__Entries supplied__:
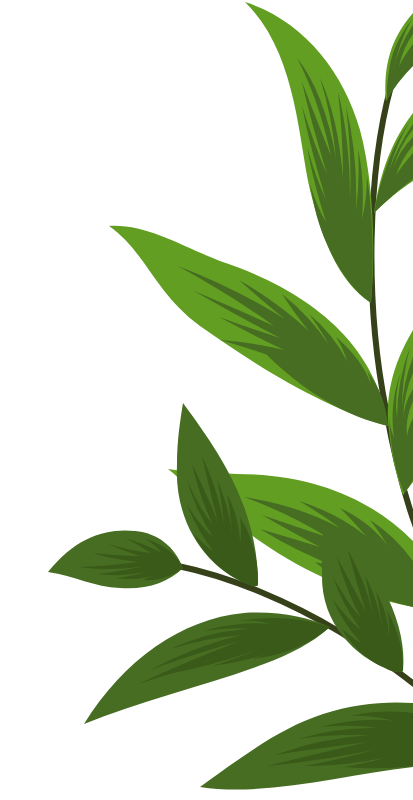
<!DOCTYPE html>
<html lang="en">
<head>
<meta charset="utf-8">
<title>Leafy branches</title>
<style>
:root {
  --paper: #ffffff;
  --leaf-light: #629e22;
  --leaf-mid: #466d22;
  --leaf-deep: #395a18;
  --stem: #364119;
}
html, body { margin: 0; background: var(--paper); overflow: hidden; }
.artwork { display: block; width: 413px; height: 800px; }
.stem { fill: none; stroke: var(--stem); stroke-width: 6; }
.light .blade { fill: var(--leaf-light); }
.light .veins { fill: var(--leaf-mid); }
.dark .blade { fill: var(--leaf-mid); }
.dark .veins { fill: var(--leaf-deep); }
</style>
</head>
<body>
<svg class="artwork" viewBox="0 0 413 800" width="413" height="800" role="img" aria-label="Two branches with green leaves">
  <g id="tall-branch" class="light">
    <path class="stem" d="M391 86C368 170 364 300 386 410C394 455 404 495 417 530"/>
    <g id="leaf-top">
      <path class="blade" d="M245 2C302 20 343 70 360 130C373 178 376 245 371 303C337 281 321 235 310 190C298 136 296 52 245 2Z"/>
      <path class="veins" d="M371 303C352 290 337 268 327 244C319 227 314 208 310 184Q317 207 326 222Q313 181 307 147Q316 178 326 200Q310 147 302 106Q315 147 327 174Q310 118 302 82Q317 121 331 156Q319 100 297 58Q324 92 336 158Q332 116 320 78Q338 117 343 178Q343 135 338 92Q350 139 350 199Q352 158 346 106Q358 156 356 211Q360 180 358 149Q365 181 362 219Q367 199 367 176Q376 236 371 303Z"/>
    </g>
    <g id="leaf-upper-left">
      <path class="blade" d="M109 226C147 224 181 246 220 261C310 291 376 344 388 426C330 410 265 372 200 326C154 292 146 252 109 226Z"/>
      <path class="veins" d="M388 426C348 417 302 392 259 347Q282 359 301 368Q267 353 220 340Q257 343 284 350Q255 336 219 317Q252 329 280 338Q243 319 194 291Q239 310 274 326Q234 297 178 266Q235 288 285 319Q267 305 239 280Q276 301 309 331Q297 317 282 294Q311 317 329 345Q321 330 309 314Q334 335 347 361Q343 348 336 337Q361 358 371 384Q370 377 367 371Q385 393 388 426Z"/>
    </g>
    <g id="leaf-top-right">
      <path class="blade" d="M413 13C391 38 383 66 386 101C393 88 401 78 413 65Z"/>
      <path class="veins" d="M413 25Q398 47 393 71Q399 42 412 19Q391 47 389 72Q386 87 387 100Q397 82 413 66V44Q404 56 399 66Q403 48 413 34Z"/>
    </g>
    <g id="leaf-middle-right">
      <path class="blade" d="M413 113C393 139 380 171 374 213C386 201 398 191 413 181Z"/>
      <path class="veins" d="M413 124Q397 147 389 171Q397 142 410 121Q384 157 374 213Q391 196 413 179V153Q402 166 396 175Q401 160 413 145V137Q399 151 393 169Q399 147 413 129Z"/>
    </g>
    <g id="leaf-lower-right">
      <path class="blade" d="M413 330C391 367 385 400 389 430C391 455 397 477 403 495L413 482Z"/>
      <path class="veins" d="M413 357Q403 383 402 409Q402 377 410 347Q397 381 397 419Q394 394 401 372Q389 403 394 438Q390 428 389 416Q391 462 404 493Q409 488 413 480V418Q408 428 407 437Q405 418 413 401V389Q404 403 403 420Q404 392 413 373Z"/>
    </g>
    <g id="leaf-lower-left">
      <path class="blade" d="M168 469C186 472 211 473 237 474C315 474 374 501 413 541V607C348 594 292 565 250 534C216 525 195 490 168 469Z"/>
      <path class="veins" d="M413 607C375 598 343 585 315 562Q329 565 340 568Q301 554 260 529Q291 538 320 547Q288 530 262 515Q294 526 327 537Q288 513 244 497Q297 505 340 528Q320 513 299 501Q337 513 366 536Q352 520 340 508Q370 522 388 546Q378 530 370 520Q394 535 413 561Z"/>
    </g>
  </g>
  <g id="low-branch" class="dark">
    <path class="stem" d="M178 566C232 577 292 603 340 632C366 648 392 667 418 687"/>
    <g id="leaf-tip">
      <path class="blade" d="M48 572C76 537 106 528 135 531C158 533 175 547 183 568C168 583 145 590 120 588C94 587 75 576 48 572Z"/>
      <path class="veins" d="M183 568C171 577 158 581 143 580Q150 577 156 575Q137 581 116 578Q133 576 145 572Q122 577 98 574Q121 571 141 567Q105 571 79 567Q110 566 138 562Q111 559 93 553Q118 556 140 556Q121 550 108 544Q131 551 151 553Q137 544 125 538Q147 545 162 553Q153 543 144 538Q174 548 183 568Z"/>
    </g>
    <g id="leaf-upright">
      <path class="blade" d="M183 403C218 451 258 506 258 585Q257 587 253 586C211 573 174 527 177 465C177 440 180 422 183 403Z"/>
      <path class="veins" d="M258 585Q256 587 250 585C223 575 203 554 194 534Q204 545 214 552Q197 530 187 505Q202 528 213 537Q196 511 187 480Q200 510 213 525Q199 495 192 464Q207 495 218 522Q209 488 202 456Q218 490 224 525Q222 501 217 479Q230 510 232 535Q231 514 227 494Q240 520 240 544Q242 530 240 517Q259 548 258 585Z"/>
    </g>
    <g id="leaf-long">
      <path class="blade" d="M84 724C124 660 181 619 244 613C279 611 307 617 330 627C312 643 291 654 264 664C202 687 139 701 84 724Z"/>
      <path class="veins" d="M330 627C309 645 283 655 253 659Q266 654 276 650Q247 662 212 666Q237 658 257 650Q215 665 169 674Q213 660 247 646Q194 667 138 684Q190 660 240 641Q190 655 150 670Q193 647 241 635Q205 638 171 649Q211 630 253 629Q229 627 204 631Q238 621 271 624Q255 619 238 621Q288 613 330 627Z"/>
    </g>
    <g id="leaf-short">
      <path class="blade" d="M325 525C352 548 377 573 388 598C400 624 405 648 403 671Q397 674 388 669C356 657 321 624 322 575C322 555 321 541 325 525Z"/>
      <path class="veins" d="M403 671Q395 674 385 668C366 660 350 644 342 629Q353 638 362 644Q343 623 333 600Q348 620 361 630Q342 604 333 577Q347 603 361 618Q346 590 337 557Q353 588 366 612Q356 582 348 550Q366 583 373 615Q369 593 365 575Q379 603 382 628Q380 608 376 591Q389 615 389 638Q390 623 387 610Q404 642 403 671Z"/>
    </g>
    <g id="leaf-bottom">
      <path class="blade" d="M200 787C243 756 280 728 323 714C354 704 385 701 413 703V767C343 775 264 797 200 787Z"/>
      <path class="veins" d="M413 766Q379 770 344 767Q368 763 388 757Q347 766 304 766Q342 759 374 750Q319 761 267 766Q319 753 368 742Q319 748 275 755Q321 738 370 735Q333 734 298 739Q337 727 379 728Q349 724 321 727Q360 717 395 721Q371 715 350 716Q382 709 413 713Z"/>
    </g>
  </g>
</svg>
</body>
</html>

__Exercise aim__: Copy back the listing above exactly, but only from the line with "627C309 645 283" through the line with "525C352 548 377", both ends included.

__Task result__:
      <path class="veins" d="M330 627C309 645 283 655 253 659Q266 654 276 650Q247 662 212 666Q237 658 257 650Q215 665 169 674Q213 660 247 646Q194 667 138 684Q190 660 240 641Q190 655 150 670Q193 647 241 635Q205 638 171 649Q211 630 253 629Q229 627 204 631Q238 621 271 624Q255 619 238 621Q288 613 330 627Z"/>
    </g>
    <g id="leaf-short">
      <path class="blade" d="M325 525C352 548 377 573 388 598C400 624 405 648 403 671Q397 674 388 669C356 657 321 624 322 575C322 555 321 541 325 525Z"/>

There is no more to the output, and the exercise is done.